172: How to prevent heads of terms from being legally binding
The High Court has held that the parties to a dispute involving land intended to create a legal agreement by agreeing and signing heads of terms.
In Abberley v Abberley  EWHC 1564 (Ch), heads of terms were produced following the mediation of a dispute over division of a farm, land and assets. Heads of terms were agreed in all day and night mediation between the parents and two siblings. A manuscript agreement was signed by both parties’ solicitors, but no colour plans were attached identifying areas of land to be transferred.
Terms continued to be discussed for some months after the mediation. A later attendance note of the mediation mentioned additional terms that had been agreed at the meeting. This included noting that a further transfer of land, a farm business tenancy and cross indemnities would need to be entered into separately.
Eventually, one of the parties instructed a solicitor saying that the heads of terms agreed in the mediation were not binding as they were insufficiently certain or complete to amount to a contract, and did not identify the land to be transferred by reference to a plan.
However, the High Court held that the heads of term were capable of amounting to a binding agreement for the following reasons:

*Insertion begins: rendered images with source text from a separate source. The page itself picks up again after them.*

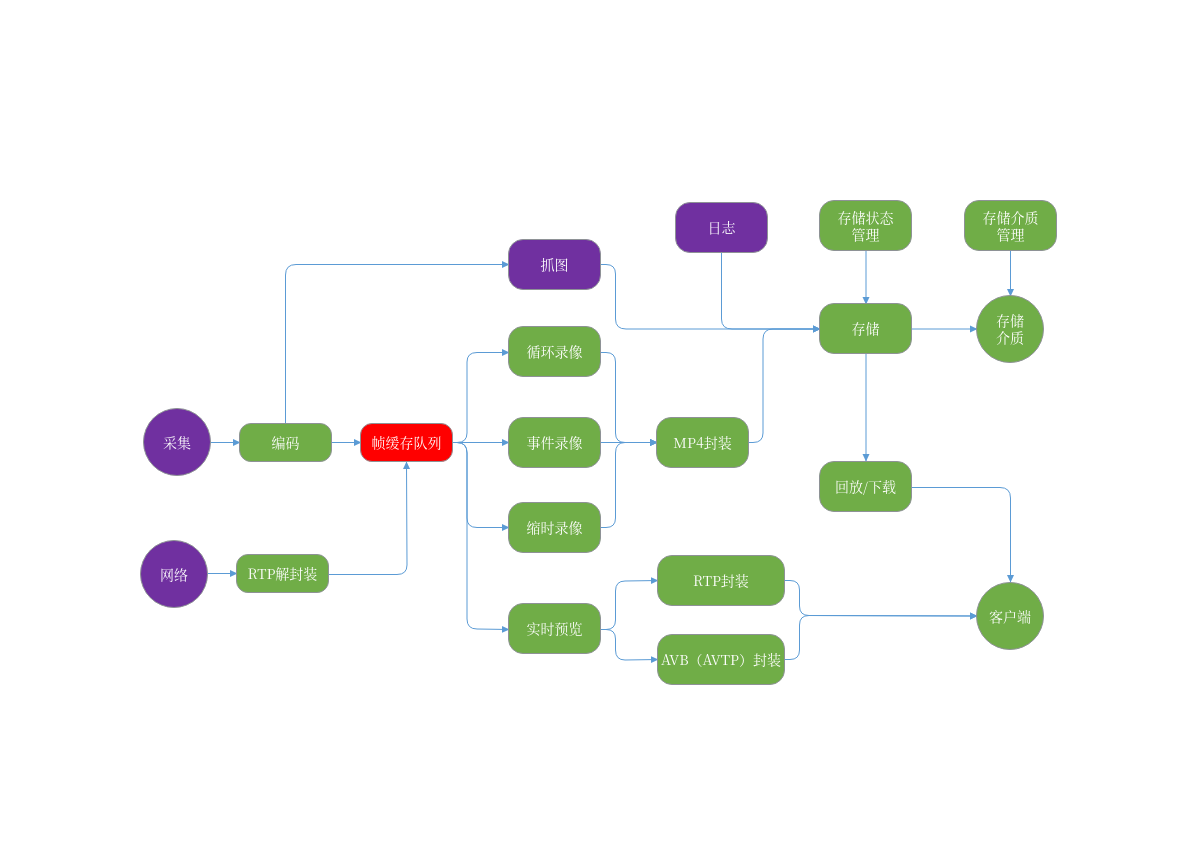
<!DOCTYPE html>
<html lang="zh-CN">
<head>
<meta charset="utf-8">
<title>录像存储与预览流程</title>
<style>
:root {
  --paper: #ffffff;
  --process: #70ad47;
  --source: #7030a0;
  --queue: #ff0000;
  --outline: #8e9296;
  --line: #5b9bd5;
  --label: #ffffff;
}
* { box-sizing: border-box; }
html, body { margin: 0; overflow: hidden; background: var(--paper); }
.diagram {
  position: relative;
  width: 1200px;
  height: 855px;
  overflow: hidden;
  background: var(--paper);
  font: 14px/17px "Noto Serif CJK SC", "Noto Serif CJK JP", serif;
}
.connectors { position: absolute; left: 0; top: 0; }
.connectors path { fill: none; stroke: var(--line); stroke-width: 1; }
.connectors marker path { fill: var(--line); stroke: none; }
.node {
  position: absolute;
  left: var(--x);
  top: var(--y);
  width: 93px;
  height: 51px;
  display: flex;
  align-items: center;
  justify-content: center;
  text-align: center;
  white-space: nowrap;
  color: var(--label);
  background: var(--process);
  border: 1px solid var(--outline);
  border-radius: 15px;
}
.slim { height: 39px; border-radius: 12px; }
.wide { width: 128px; }
.round { width: 68px; height: 68px; border-radius: 50%; }
.source { background: var(--source); }
.queue { background: var(--queue); }
</style>
</head>
<body>
<main class="diagram">
  <svg class="connectors" width="1200" height="855" viewBox="0 0 1200 855" aria-hidden="true">
    <defs>
      <marker id="arrow" markerUnits="userSpaceOnUse" markerWidth="8" markerHeight="8" refX="7" refY="4" orient="auto">
        <path d="M0 0.5L7.5 4L0 7.5Z"/>
      </marker>
    </defs>
    <g marker-end="url(#arrow)">
      <path d="M211 442.5H240"/>
      <path d="M332 442.5H361"/>
      <path d="M208 573.5H237"/>
      <path d="M329 574.5H397Q407 574.5 407 565L406.5 462"/>
      <path d="M285.5 424V275Q285.5 264.5 296 264.5H509"/>
      <path d="M452 442.5H457Q467 442.5 467 433V362Q467 352.5 477 352.5H509"/>
      <path d="M452 442.5H509"/>
      <path d="M452 442.5H457Q467 442.5 467 453V518Q467 527.5 477 527.5H509"/>
      <path d="M452 442.5H457Q467 442.5 467 453V619Q467 629 477 629L509 629.5"/>
      <path d="M601 264.5H606Q615.5 264.5 615.5 274V319Q615.5 329 626 329H820"/>
      <path d="M721.5 252V319Q721.5 329 732 329H820"/>
      <path d="M601 352.5H606Q615.5 352.5 615.5 362V433Q615.5 442.5 625 442.5H657"/>
      <path d="M601 442.5H657"/>
      <path d="M601 527.5H606Q615.5 527.5 615.5 518V453Q615.5 442.5 625 442.5H657"/>
      <path d="M748 442.5H753Q763 442.5 763 433V339Q763 329 773 329H820"/>
      <path d="M866 250V304"/>
      <path d="M1010.5 250V296"/>
      <path d="M912 329H977"/>
      <path d="M866 354V461"/>
      <path d="M912 487.5H1000Q1010.5 487.5 1010.5 498V582"/>
      <path d="M601 629.5H606Q615.5 629.5 615.5 620V591Q615.5 581 625 581L658 580.5"/>
      <path d="M601 629.5H606Q615.5 629.5 615.5 639V650Q615.5 660 625 660L658 659.5"/>
      <path d="M784 580.5H790Q799.5 580.5 799.5 590V606Q799.5 615.5 809 615.5L977 616"/>
      <path d="M784 659.5H790Q799.5 659.5 799.5 650V625Q799.5 615.5 809 615.5L977 616"/>
    </g>
  </svg>

  <div class="node round source" style="--x:143px;--y:408px">采集</div>
  <div class="node round source" style="--x:140px;--y:540px">网络</div>
  <div class="node slim" style="--x:239px;--y:423px">编码</div>
  <div class="node slim" style="--x:236px;--y:554px">RTP解封装</div>
  <div class="node slim queue" style="--x:360px;--y:423px">帧缓存队列</div>

  <div class="node source" style="--x:508px;--y:239px">抓图</div>
  <div class="node" style="--x:508px;--y:326px">循环录像</div>
  <div class="node" style="--x:508px;--y:417px">事件录像</div>
  <div class="node" style="--x:508px;--y:502px">缩时录像</div>
  <div class="node" style="--x:508px;--y:603px">实时预览</div>

  <div class="node source" style="--x:675px;--y:202px">日志</div>
  <div class="node" style="--x:656px;--y:417px">MP4封装</div>
  <div class="node wide" style="--x:657px;--y:555px">RTP封装</div>
  <div class="node wide" style="--x:657px;--y:634px">AVB（AVTP）封装</div>

  <div class="node" style="--x:819px;--y:200px">存储状态<br>管理</div>
  <div class="node" style="--x:819px;--y:303px">存储</div>
  <div class="node" style="--x:819px;--y:461px">回放/下载</div>

  <div class="node" style="--x:964px;--y:200px">存储介质<br>管理</div>
  <div class="node round" style="--x:976px;--y:295px">存储<br>介质</div>
  <div class="node round" style="--x:976px;--y:582px">客户端</div>
</main>
</body>
</html>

- all the terms agreed at the mediation were incorporated into the signed heads of terms which were intended to create a legal agreement and were found to comply with the statutory requirements;
- the heads of terms were set out in a document signed by both parties’ solicitor with sufficient certainty to be capable of amounting to a binding agreement; and
- the heads of terms did envisage a further transfer and farm business tenancy would be entered into, but did not contemplate any other formal agreement following the mediation. The land to be transferred could be identified by other evidence given by witnesses who attended the mediation.
This is an interesting case as heads of terms in property transactions are not normally expected to be legally binding. However, this particular family mediation required the heads of terms to be a binding agreement in order to resolve the dispute and this decision was made by the judge in the light of the very particular facts.
If there are pre-contract matters that parties do not want to be legally binding, such as heads of terms, then it is best to mark them ‘subject to contract’. The words ‘subject to contract’ are not, however, full-proof and the parties should also expressly state in documentation that the provisions are not intended to be legally binding.